In each generation of video game systems, defining which console is the best is a tedious debate. This started mainly since the launch of Nintendo and Sega on the market with respectively the Nes/Famicom and the Master System.
Today, with Sega out of the hardware market and Nintendo focusing more on mainstream gaming, the main debate centers around Xbox360 against PS3. Almost the same game library, same sales volumes, same target audiences, etc. There is no one who can resist comparing these two systems without getting fanboys raging over the question.
Don’t even get me started on the “PC master race” issue…
Either way, defining, in an objective way, a video game console as “great” requires to have a good library of games to support it. I can agree that it is not the only condition, but to me, it is the most critical one.
Just take a look at the Atari Jaguar. Released in 1993, it was marketed as a superior 64-bit console surpassing in terms of processing power the SNES and the Sega Megadrive (Genesis in North America). While its competitors were only 16-bit consoles, it was a huge flop because game designers were not accustomed to the console architecture and could not exploit all of the capacity. As a result, third-part support was not great and it was a commercial failure.

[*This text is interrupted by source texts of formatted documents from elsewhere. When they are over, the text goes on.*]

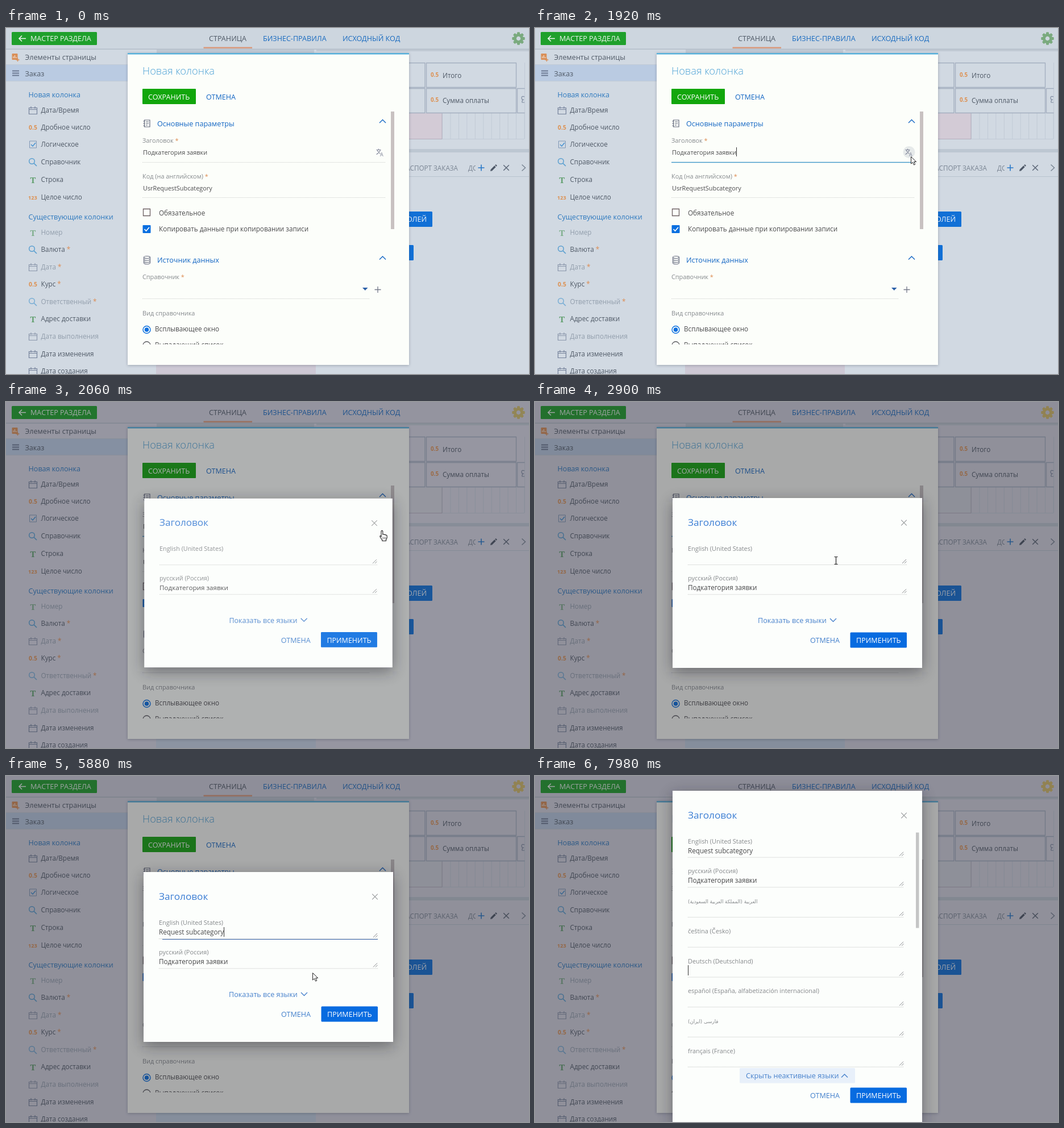
Animation, 920 px wide and 609 px high, one loop 8000 ms. Source, as an HTML page:

```html
<!DOCTYPE html>
<html lang="ru">
<head>
<meta charset="utf-8">
<title>Новая колонка</title>
<style>
html, body { margin: 0; width: 100%; height: 100%; overflow: hidden; background: #d0d8e1; }
svg { display: block; width: 920px; height: 609px; font-family: "Open Sans", "Noto Sans", sans-serif; }
text { white-space: pre; }
</style>
</head>
<body>
<svg id="stage" viewBox="0 0 920 609" xmlns="http://www.w3.org/2000/svg"></svg>
<script>
const LOOP = 8000;
const S = 10.88, M = 11.7, L = 12.6; // type sizes

const rect = (x, y, w, h, fill, more = '') =>
  `<rect x="${x}" y="${y}" width="${w}" height="${h}" fill="${fill}" ${more}/>`;
const line = (d, color, w = 1, more = '') =>
  `<path d="${d}" fill="none" stroke="${color}" stroke-width="${w}" ${more}/>`;
const text = (x, y, size, str, fill, more = '') =>
  `<text x="${x}" y="${y}" font-size="${size}" fill="${fill}" ${more}>${str}</text>`;
const star = '<tspan fill="#dd8c52"> *</tspan>';
const dots = 'stroke-dasharray="1 1"';
const chevron = (x, y, color, up) =>
  line(up ? `M${x - 5.5} ${y + 3}l5.5 -5.5 5.5 5.5` : `M${x - 5.5} ${y - 3}l5.5 5.5 5.5 -5.5`, color, 1.4);
const cross = (x, y, r, color, w) =>
  line(`M${x - r} ${y - r}l${2 * r} ${2 * r}M${x + r} ${y - r}l${-2 * r} ${2 * r}`, color, w);
const plus = (x, y, r, color, w) =>
  line(`M${x - r} ${y}h${2 * r}M${x} ${y - r}v${2 * r}`, color, w);

const icons = {
  date: y => line(`M40.5 ${y - 4.5}h14v11h-14zM40.5 ${y - 1.5}h14M44 ${y - 7}v4M51 ${y - 7}v4`, '#74819a', 1.2),
  num: y => text(40, y + 4, 10.4, '0.5', '#dd9050', 'font-weight="700"'),
  bool: y => line(`M41.5 ${y - 6}h12v12h-12z`, '#7f97b5') + line(`M44 ${y}l3 3 5 -6`, '#3f8fd0', 1.4),
  ref: y => `<circle cx="45.5" cy="${y - 1.5}" r="4.8" fill="none" stroke="#5a9fd0" stroke-width="1.5"/>` +
    line(`M49 ${y + 2}l5 5`, '#5a9fd0', 1.7),
  str: y => text(47.5, y + 5.5, 15, 'T', '#63a070', 'text-anchor="middle" font-weight="600" style="font-family:\'Noto Serif\',serif"'),
  int: y => text(39, y + 3.5, 9.2, '123', '#dd9050', 'font-weight="700"')
};

const fields = [
  [145, 'date', 'Дата/Время'], [175, 'num', 'Дробное число'], [205, 'bool', 'Логическое'],
  [236, 'ref', 'Справочник'], [267, 'str', 'Строка'], [298, 'int', 'Целое число'],
  [360, 'str', 'Номер', 0, 1], [390, 'ref', 'Валюта', 1], [421, 'date', 'Дата', 1, 1],
  [451, 'num', 'Курс', 1], [482, 'ref', 'Ответственный', 1, 1], [512, 'str', 'Адрес доставки'],
  [543, 'date', 'Дата выполнения', 0, 1], [574, 'date', 'Дата изменения'], [604, 'date', 'Дата создания']
];

function gear() {
  let teeth = '';
  for (let i = 0; i < 8; i++) teeth += `<rect x="-2.4" y="-11.2" width="4.8" height="5" rx="1" transform="rotate(${i * 45})" stroke="none"/>`;
  return `<g id="gear" transform="translate(901.5 18.5)">${teeth}<circle r="6.2" fill="none" stroke-width="5"/></g>`;
}

function page() {
  const ink = '#505a67', blue = '#1b6cc0', edge = '#a3aebf';
  let s = rect(0, 0, 920, 609, '#d1d9e2', 'id="ground"') + rect(0, 0, 920, 37, '#cdd6df', 'id="header"') +
    rect(0, 36.5, 920, 1.5, '#b4bec9') +
    rect(265, 38, 277, 6, '#bfc8d3') + rect(546, 38, 374, 3, '#c0c9d3') +
    rect(264, 44, 281, 565, '#cdc8d4', 'id="canvas"') +
    rect(10, 7, 150, 23, '#1fa02c', 'rx="1.5"') +
    line('M35 18.5H23.5M28 13.5l-5 5 5 5', '#eef6f0', 1.6) +
    text(43, 23, L, 'МАСТЕР РАЗДЕЛА', '#eef6f0') +
    text(357, 23, L, 'СТРАНИЦА', ink) + text(452, 23, L, 'БИЗНЕС-ПРАВИЛА', blue) +
    text(592, 23, L, 'ИСХОДНЫЙ КОД', blue) + rect(347.5, 33.5, 85.5, 2.5, '#d99a7c') + gear();

  s += rect(0, 65, 264, 28.5, '#bacbe2') + line('M0 64.5H264M0 93.5H264', '#c0cad6') +
    rect(10.5, 45, 10, 11, '#d98f58', 'rx="1"') +
    line('M13 53v-3M15.5 53v-5M18 53v-2', '#f0e4da', 1.2) + plus(20.5, 56, 3, '#d98f58', 1.4) +
    line('M11 75.5h12M11 79.5h12M11 83.5h12', '#6d7b93', 2.2) +
    text(33.5, 56, L, 'Элементы страницы', ink) + text(33.5, 84.5, L, 'Заказ', ink) +
    text(39.5, 122, L, 'Новая колонка', '#2f7abf') + text(39.5, 337, L, 'Существующие колонки', '#2f7abf');
  for (const [y, icon, label, must, off] of fields) {
    s += `<g${off ? ' opacity=".75"' : ''}>${icons[icon](y)}</g>` +
      text(61.5, y + 4.3, M, label + (must ? star : ''), off ? '#929eac' : ink);
  }

  let grid = '';
  for (let i = 0; i < 11; i++) grid += `M${767.5 + i * 14.45} 150v45`;
  s += line(grid, '#c1cad6') + line('M767 195.5H912M912.5 61v134', '#c1cad6') +
    rect(700, 150, 67, 45, '#d3cbd6', 'id="slot"') + line('M700 195.5h67v-45', '#b3aebd') +
    line('M700 61.5h37v43h-37M739.5 61.5h158v43h-158zM700 106.5h37v43h-37M739.5 106.5h158v43h-158zM912.5 106.5h-13v43h13', edge, 1.3) +
    text(747, 85.5, 9.8, '0.5', '#dd9050', 'font-weight="700"') + text(768, 88, M, 'Итого', ink) +
    text(747, 129.5, 9.8, '0.5', '#dd9050', 'font-weight="700"') + text(768, 132, M, 'Сумма оплаты', ink) +
    line('M912 121q-5 -2 -5 2t4 3q-4 1 -3 5h4', '#7f8ba0', 1.2) +
    rect(546, 213, 374, 6, '#bdc7d2') + line('M546 261.5H920', '#b9c3cf') +
    text(795, 250.5, M, 'ПАСПОРТ ЗАКАЗА', '#7b8694', 'text-anchor="end"') +
    text(813, 250.5, M, 'ДС', '#7b8694', 'clip-path="url(#tabClip)"') +
    plus(836, 246, 5.5, '#2878c8', 1.6) + cross(880, 246, 4.8, '#5d6878', 1.5) +
    line('M854 250l6.5 -6.5', '#4c5665', 3.2) + line('M861.3 242.7l1.5 -1.5', '#4c5665', 3.2) +
    `<path d="M852 252l.8 -3.5 2.7 2.7z" fill="#4c5665"/>` +
    line('M907.5 240.5l6 5.5 -6 5.5', '#7b8694', 1.5) +
    rect(640, 323, 110, 27, '#1170d6', 'rx="1.5"') +
    text(740, 341, L, 'ПОЛЕЙ', '#eef3f9', 'text-anchor="end"') + rect(640, 382, 77, 27, '#1170d6', 'rx="1.5"');
  return s;
}

function modal() {
  const blue = '#1467c4', ink = '#4c4c4e', soft = '#868a8e';
  return rect(214, 45, 495, 549, '#3a4252', 'opacity=".35" filter="url(#soft)"') +
    rect(214, 44, 495, 549, '#fcfefa') + rect(214, 44, 495, 2.5, '#58b0da') +
    text(240, 82, 18.3, 'Новая колонка', '#4fa3d6', 'font-weight="300"') +
    rect(240, 107, 94, 27, '#12a60c', 'rx="1"') + text(250, 126, L, 'СОХРАНИТЬ', '#fff') +
    text(352, 126, L, 'ОТМЕНА', blue) +
    line('M243.5 162h9.5v12h-9.5zM241.5 164h3M241.5 168h3M241.5 172h3M246 165h5M246 168h5M246 171h3', '#62687c', 1.2) +
    text(266, 172.5, L, 'Основные параметры', blue) + chevron(662.5, 164, blue, true) +
    text(240, 201.5, S, 'Заголовок' + star, soft) + text(241, 222.5, S, 'Подкатегория заявки', ink) +
    '<circle id="hover" cx="658" cy="218.5" r="10.5" fill="#e6eaea"/>' +
    line('M651.5 214.5h8M655.5 212.5v2M658.5 214.5q-1.5 5 -7 8M653 215q2 4.5 5.5 6.5', '#82879a', 1.1) +
    text(658, 225.5, 9, 'A', '#82879a') +
    line('M240 236.5H668M240 298.5H668', '#cbcdcb', 1, dots) +
    `<g id="focus1">${rect(240, 235.8, 428, 1.4, '#3f97c8')}${rect(354, 210, 1, 16, '#333')}</g>` +
    text(240, 264.5, S, 'Код (на английском)' + star, soft) + text(241, 285.5, S, 'UsrRequestSubcategory', ink) +
    line('M241.5 318.5h12v12h-12z', '#6d6064', 1.3) + text(269, 329.5, M, 'Обязательное', ink) +
    rect(240.5, 347, 14, 14, '#0a6fe0', 'rx="1"') + line('M243.5 354l3 3.2 5.5 -6.5', '#fff', 1.6) +
    text(269, 358.3, M, 'Копировать данные при копировании записи', ink) +
    line('M242.5 403.5a5.5 2 0 0 0 11 0a5.5 2 0 0 0 -11 0v10a5.5 2 0 0 0 11 0v-10M242.5 407a5.5 2 0 0 0 11 0M242.5 410.5a5.5 2 0 0 0 11 0', '#62687c', 1.1) +
    text(266, 413, L, 'Источник данных', blue) + chevron(662.5, 404.5, blue, true) +
    text(240, 441.5, S, 'Справочник' + star, soft) + line('M240 476.5H640', '#cbcdcb', 1, dots) +
    '<path d="M627 457h9.5l-4.75 5z" fill="#2b60a8"/>' + plus(654, 460.5, 5.5, '#74798a', 1.3) +
    text(240, 506, S, 'Вид справочника', soft) +
    '<circle cx="247.5" cy="531" r="6.5" fill="none" stroke="#0a6fe0" stroke-width="1.4"/><circle cx="247.5" cy="531" r="3.8" fill="#0a6fe0"/>' +
    text(262, 534.3, M, 'Всплывающее окно', ink) +
    `<g clip-path="url(#bodyClip)"><circle cx="247.5" cy="558.5" r="6.5" fill="none" stroke="#5b5b60" stroke-width="1.3"/>` +
    text(262, 562, M, 'Выпадающий список', ink) + '</g>' +
    rect(677, 147, 6, 207, '#c8c1c1');
}

// One language field; y is the label baseline
function row(y, label, value, right, rtl) {
  return text(269, y, rtl ? 8.7 : S, label, '#85888b', rtl ? 'style="font-family:\'DejaVu Sans\',sans-serif"' : '') +
    text(269, y + 17, M, value, '#48484a') +
    line(`M269 ${y + 24.5}H${right}`, '#c2c4c2', 1, dots) +
    line(`M${right - 8} ${y + 22}l7 -7M${right - 4} ${y + 22}l3.5 -3.5`, '#85888b', 1);
}

function frame(dy, button) {
  return rect(242, 169 - dy, 439, 299 + 2 * dy, '#1c1e28', 'opacity=".45" filter="url(#deep)" transform="translate(0 7)"') +
    rect(242, 169 - dy, 439, 299 + 2 * dy, '#fcfefc') +
    `<g class="ink">` + text(269, 217.5 - dy, 17.2, 'Заголовок', '#3a7dd4') +
    cross(649, 212.5 - dy, 4.8, '#96999a', 1.1) +
    button +
    text(484, 424.3 + dy, L, 'ОТМЕНА', '#4380cc') +
    rect(554.5, 405.5 + dy, 99.5, 27, '#076be0', 'rx="1.5"') +
    text(565, 424.3 + dy, L, 'ПРИМЕНИТЬ', '#fff') + '</g>';
}

function smallDialog() {
  return frame(0, rect(383, 371, 159, 26.5, '#e8f0fa', 'id="linkHover" rx="1.5"') +
    text(392, 389, L, 'Показать все языки', '#4882cc') + chevron(524.5, 384, '#4882cc', false)) +
    '<g class="ink">' + row(262, 'English (United States)', '<tspan id="typed"></tspan>', 654) +
    row(314.3, 'русский (Россия)', 'Подкатегория заявки', 654) + '</g>' +
    rect(275, 287, 379, 1, '#3c68ac', 'id="focus2"') + rect(269, 266, 1, 17, '#333', 'id="caret2"');
}

function bigDialog() {
  const langs = ['English (United States)', 'русский (Россия)', 'العربية (المملكة العربية السعودية)', 'čeština (Česko)',
    'Deutsch (Deutschland)', 'español (España, alfabetización internacional)', 'فارسى (ايران)', 'français (France)'];
  const values = ['Request subcategory', 'Подкатегория заявки'];
  return frame(143, rect(360, 514, 203, 26.5, '#e8f0fa', 'rx="1.5"') +
    text(371, 532, L, 'Скрыть неактивные языки', '#4882cc') + chevron(544.5, 527.5, '#4882cc', true)) +
    langs.map((name, i) => row(118.7 + i * 52.7, name, values[i] || '', 649, i === 2 || i === 6)).join('') +
    rect(670, 99.5, 5.5, 168, '#c4c5c5') + rect(269, 333, 1, 18, '#333', 'id="caret3"');
}

const pointers = {
  arrow: '<path d="M.5 .5v12.5l3 -2.7 2 4.7 2.2 -1 -2 -4.5h4z" fill="#fff" stroke="#222" stroke-width="1"/>',
  hand: '<path d="M-1 11V1.8a1.4 1.4 0 0 1 2.8 0V7q1.5 -.8 2.6 .6 1.5 -.7 2.5 .6 2.3 -.4 2.3 2V13l-1.7 3.5V18.5H.8V17l-3.6 -5.3q-1 -2 .5 -2.2z" fill="#fff" stroke="#222" stroke-width="1.1"/>' +
    line('M2 11.5v4M4.4 11.5v4M6.7 11.5v4', '#444', .8),
  beam: line('M-3 -6.5h2.2q.8 0 .8 1v11q0 1 -.8 1H-3M3 -6.5H.8q-.8 0 -.8 1v11q0 1 .8 1H3', '#222', 1.2)
};

document.getElementById('stage').innerHTML =
  `<defs><filter id="soft" x="-10%" y="-10%" width="120%" height="120%"><feGaussianBlur stdDeviation="2.5"/></filter>
  <filter id="deep" x="-20%" y="-30%" width="140%" height="160%"><feGaussianBlur stdDeviation="13"/></filter>
  <clipPath id="bodyClip"><rect x="214" y="540" width="495" height="17"/></clipPath>
  <clipPath id="tabClip"><rect x="800" y="230" width="26" height="30"/></clipPath></defs>` +
  page() + modal() + rect(0, 0, 920, 609, '#282830', 'id="dim"') +
  `<g id="dialog"><g id="small">${smallDialog()}</g><g id="big">${bigDialog()}</g></g>` +
  Object.keys(pointers).map(k => `<g id="${k}">${pointers[k]}</g>`).join('');

const el = id => document.getElementById(id);
const put = (id, name, value) => el(id).setAttribute(name, value);
const show = (id, on) => put(id, 'display', on ? 'inline' : 'none');
const clamp = v => Math.max(0, Math.min(1, v));
const span = (t, a, b) => clamp((t - a) / (b - a));
const ease = p => p * p * (3 - 2 * p);
const lerp = (a, b, p) => a + (b - a) * p;
const mix = (a, b, p) => `rgb(${a.map((v, i) => Math.round(lerp(v, b[i], p)))})`;

function pointer(t) {
  if (t < 370 || t >= 7110) return null;
  if (t < 1180) {
    const p = ease(span(t, 340, 1120));
    return ['arrow', lerp(797, 660, p), lerp(612, 250, p)];
  }
  if (t < 2600) {
    const p = ease(span(t, 1150, 1420));
    const hand = (t >= 1300 && t < 1860) || t >= 2060;
    return [hand ? 'hand' : 'arrow', lerp(660, 661, p), lerp(250, 226, p)];
  }
  if (t < 5520) {
    const p = ease(span(t, 2570, 2900));
    return [p > .75 ? 'beam' : 'arrow', lerp(661, 529.5, p), lerp(226, 279, p)];
  }
  const p = ease(span(t, 5490, 6180)), y = lerp(279, 391, p);
  return [y < 290 ? 'beam' : y < 371 ? 'arrow' : 'hand', lerp(529.5, 523, p) + 56 * p * (1 - p), y];
}

function draw(t) {
  // The dialog opens in coarse steps
  const q = t < 1920 ? t : 1920 + Math.floor((t - 1920) / 70) * 70;
  const dim = span(q, 1920, 2075);
  const gearColor = mix([122, 170, 126], [215, 190, 105], dim);
  put('dim', 'opacity', .4 * dim);
  put('gear', 'fill', gearColor);
  put('gear', 'stroke', gearColor);
  put('ground', 'fill', mix([209, 217, 226], [212, 212, 225], dim));
  put('header', 'fill', mix([205, 214, 223], [209, 209, 222], dim));
  put('slot', 'fill', mix([211, 203, 214], [210, 213, 222], dim));
  put('canvas', 'fill', mix([205, 200, 212], [195, 210, 228], dim));

  show('hover', t >= 1240 && t < 2060);
  show('focus1', t >= 1860 && t < 3150);

  const scale = .9 + .1 * ease(span(q, 1940, 2080));
  put('dialog', 'opacity', span(q, 1920, 2002));
  put('dialog', 'transform', `translate(461.5 318.5) scale(${scale}) translate(-461.5 -318.5)`);
  const ink = lerp(.7, 1, span(q, 1990, 2100));
  for (const g of document.querySelectorAll('#small .ink')) g.setAttribute('opacity', ink);

  const open = t >= 7110;
  show('small', !open);
  show('big', open);
  const pasted = t >= 4650, focused = t >= 3150 && t < 6860;
  el('typed').textContent = pasted ? 'Request subcategory' : '';
  show('focus2', focused);
  put('focus2', 'opacity', span(t, 3090, 3420));
  show('caret2', focused);
  put('caret2', 'x', pasted ? 383 : 269);
  show('caret3', t >= 7980);

  const at = pointer(t);
  show('linkHover', at && t > 5520 && at[2] >= 371);
  for (const k in pointers) show(k, at && at[0] === k);
  if (at) put(at[0], 'transform', `translate(${at[1].toFixed(2)} ${at[2].toFixed(2)})`);
}

const start = performance.now();
function tick() {
  draw((performance.now() - start) % LOOP);
  requestAnimationFrame(tick);
}
tick();
</script>
</body>
</html>
```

Stressing out the issue of having the good games for your system is critical. You would think that the industry would get the point from the Atari Jaguar case, but it is not the case. Two particular consoles are under the spotlight concerning poor sales, Nintendo’s Wii U and Sony’s PS Vita.
In January 2013 – 2 months after its launch-, the Wii U sold only 57,000 units in the US market. I used the word “only” because in that same amount of the time, Wii’s sales reached a sales number almost 8 times bigger (435,000 units). This led Nintendo to downgrade its sales projections. Some experts even compared Nintendo to Sega during the 6th generation, who got out of the hardware market after the Sega Dreamcast lost the battle against Sony and its PS2.
The PS Vita saw its sales level in Japan drop sharply (80%!) two weeks after its release. Even after its worldwide release, sales continued to drop. Despite being a previous generation model with lower performances, the PSP even managed to outsell it! This led Sony to perform some price cuts in order to better appeal to consumers.
What is the main cause behind these two similar situations? Even though there are numerous causes behind these sales figures, you can narrow it down to one big issue: not enough major releases.
The launch of a console is a very decisive step in its lifecycle. Firms are aware that in order to attract gamers to the system, you have to offer them enough titles that would make them desire your console. Getting those games to exploit the whole technical capacity that your system offers is the icing on the cake. Although technically inferior to its competitors, the Wii U is designed to offer a new way of playing, mostly focusing on multiplayer experiences and connecting the independent gamepad with the main system. The premise is good, yet, until now, the biggest releases on Nintendo’s system are just enhanced versions of games that already appeared on the PS3, Xbox360 and PC. Assassin’s Creed III , Mass Effect 3, Batman Arkham City, Darksiders 2… You name it. Even exclusive titles for the Wii U are now getting released on the other platforms.
PS Vita, same idea. Can you name a really good title for the PS Vita that could also drive sales up? I had the opportunity to try out Gravity Rush, which looks amazing and fun to play but not enough to allow Vita to get up. There was also a rumor that there would be an HD remake of Finaly Fantasy X, but nothing is still confirmed. No wonder Sony is pushing towards connecting the Vita with the PS3 in order to get exclusive content, so PS3 owners would be incentived to get a PS Vita too.
In a nutshell, launching a new system is a critical stage for a company. Initial investments are usually very high and this engages the company on a long term. For instance, Nintendo began working on the Wii U in 2008 before releasing it late 2012. Getting the right games that would boost from the start the sales is an issue requiring the involvement of third-part providers in the launch process. I can not stress this enough, especially in today’s context. Nowadays, almost every electronic device cans give you access to numerous ways to entertain yourself, and more specifically games. Smartphones, tablets, TVs… Competition must be considered not from an industry point of view, but from “a need of entertainment” point of view. This way, you get a better big picture of the situation before deciding on anything.